Users need to know that their feedback will not fall on deaf ears. Even if your app isn't perfect, they'll be happy to know that you care about their experience and want to make the best app for them.
How to measure app user feedback?
After you get feedback from your mobile users, you need to act on it.
Otherwise, your users will feel that their opinions don't matter and that you're not interested in creating a better experience for them. That's why you should.
Make the right metrics tell you actual performance if your promotion
Focus on things that are easy to measure and track the right metrics: the
- Percentage of purchases made via mobile devices
- Number of mobile visits
- Time spent on site on mobile devices vs. your site
- Number of daily installs and their sources
- Measure the effectiveness of your marketing program
For example, if you use NPS, you will be able to determine how many users like your app or features, etc., whereas if you don't use it, you will have to search for common stressors in the feedback, such as: many people complaining about bugs or being unhappy with how slow the app is, etc.
Encourage ongoing user feedback
To encourage users to provide ongoing feedback, create feedback channels within the application experience. Come up with a schedule that is triggered by the user's actions.
For example, ask for a review when they have used the app for 10 days. After three months of active use, ask them to update their reviews.
Ultimately, you should summarize, categorize and analyze the feedback data to identify issues in the product and prioritize them. This way, you can adjust your product roadmap accordingly.
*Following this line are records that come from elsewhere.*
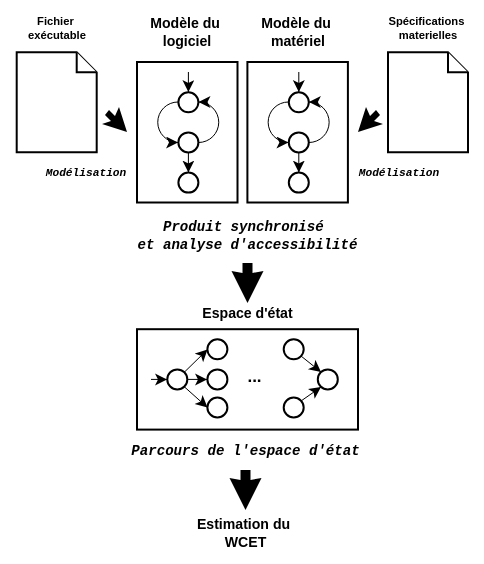
<!DOCTYPE html>
<html lang="fr">
<head>
<meta charset="utf-8">
<title>Estimation du WCET</title>
<style>
:root { --ink: #000; --paper: #fff; }
* { box-sizing: border-box; margin: 0; }
html, body { width: 484px; height: 564px; overflow: hidden; background: var(--paper); }
.diagram { position: relative; width: 484px; height: 564px; color: var(--ink); }
.shapes { position: absolute; left: 0; top: 0; display: block; }
.outline { fill: var(--paper); stroke: var(--ink); stroke-width: 2; }
.link { fill: none; stroke: var(--ink); stroke-width: 1; marker-end: url(#tip); }
.solid { fill: var(--ink); }
.label {
  position: absolute; width: 260px; margin-left: -130px; text-align: center; white-space: nowrap;
  font: bold 14.1px/17.6px "Liberation Sans", Arial, sans-serif;
}
.small { font-size: 11.2px; line-height: 14px; }
.step { font-family: "Liberation Mono", "Courier New", monospace; font-style: italic; }
.ellipsis { font-size: 17px; }
.file { left: 57px; top: 14px; }
.specs { left: 428px; top: 14px; }
.software { left: 187px; top: 15px; }
.hardware { left: 298px; top: 15px; }
.modelling-left { left: 86px; top: 166px; }
.modelling-right { left: 399px; top: 166px; }
.product { left: 247.5px; top: 219px; }
.space { left: 247.5px; top: 305px; }
.more { left: 254.5px; top: 368px; }
.traversal { left: 245.5px; top: 443px; }
.estimate { left: 245.5px; top: 516px; }
</style>
</head>
<body>
<main class="diagram">
  <svg class="shapes" width="484" height="564" viewBox="0 0 484 564" aria-hidden="true">
    <defs>
      <marker id="tip" markerUnits="userSpaceOnUse" markerWidth="14" markerHeight="14" refX="12" refY="6" orient="auto">
        <polygon class="solid" points="0,0 12,6 0,12 3,6"/>
      </marker>
      <g id="document">
        <polygon class="outline" points="0,0 60,0 80,20 80,100 0,100"/>
        <polyline class="outline" points="60,0 60,20 80,20"/>
      </g>
      <circle id="state" class="outline" r="10"/>
      <g id="automaton">
        <rect class="outline" x="137" y="62" width="100.5" height="140.5"/>
        <path class="link" d="M188.4 72V92"/>
        <path class="link" d="M178 102A20 20 0 0 0 178 142.5"/>
        <path class="link" d="M198.5 142.5A20 20 0 0 0 198.5 102"/>
        <path class="link" d="M188.4 152V172.5"/>
        <use href="#state" x="188.4" y="102.3"/>
        <use href="#state" x="188.4" y="142.4"/>
        <use href="#state" x="188.4" y="182.6"/>
      </g>
      <polygon id="flow" class="solid" points="-5,0 5,0 5,10 16,8 0,40 -16,8 -5,10"/>
      <polygon id="modelling" class="solid" points="105,115 109,110 115,116 119,107 127,132 102,124 111,121"/>
    </defs>

    <use href="#document" x="16.7" y="52.3"/>
    <use href="#document" x="388" y="52.3"/>
    <use href="#modelling"/>
    <use href="#modelling" transform="matrix(-1 0 0 1 485 0)"/>
    <use href="#automaton"/>
    <use href="#automaton" x="110.4"/>
    <use href="#flow" x="247.5" y="263"/>

    <rect class="outline" x="137" y="329.2" width="221" height="100.4"/>
    <path class="link" d="M151 379.4H167"/>
    <path class="link" d="M184 372.5L207.5 349.5"/>
    <path class="link" d="M187 379.4H207"/>
    <path class="link" d="M184 386.5L207.5 407.5"/>
    <path class="link" d="M301 356L321 372"/>
    <path class="link" d="M301 401L321 387"/>
    <use href="#state" x="177.3" y="379.4"/>
    <use href="#state" x="217.4" y="349.3"/>
    <use href="#state" x="217.4" y="379.4"/>
    <use href="#state" x="217.4" y="407.5"/>
    <use href="#state" x="293.7" y="349.3"/>
    <use href="#state" x="293.7" y="407.5"/>
    <use href="#state" x="327.8" y="379.4"/>
    <use href="#flow" x="245.5" y="470"/>
  </svg>

  <p class="label small file">Fichier&nbsp;<br>exécutable</p>
  <p class="label software">Modèle du&nbsp;<br>logiciel</p>
  <p class="label hardware">Modèle du&nbsp;<br>matériel</p>
  <p class="label small specs">Spécifications&nbsp;<br>materielles</p>
  <p class="label small step modelling-left">Modélisation</p>
  <p class="label small step modelling-right">Modélisation</p>
  <p class="label step product">Produit synchronisé&nbsp;<br>et analyse d'accessibilité</p>
  <p class="label space">Espace d'état</p>
  <p class="label ellipsis more">...</p>
  <p class="label step traversal">Parcours de l'espace d'état</p>
  <p class="label estimate">Estimation du&nbsp;<br>WCET</p>
</main>
</body>
</html>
If necessary, you can conduct further user surveys and interviews to plan your next development and release plans.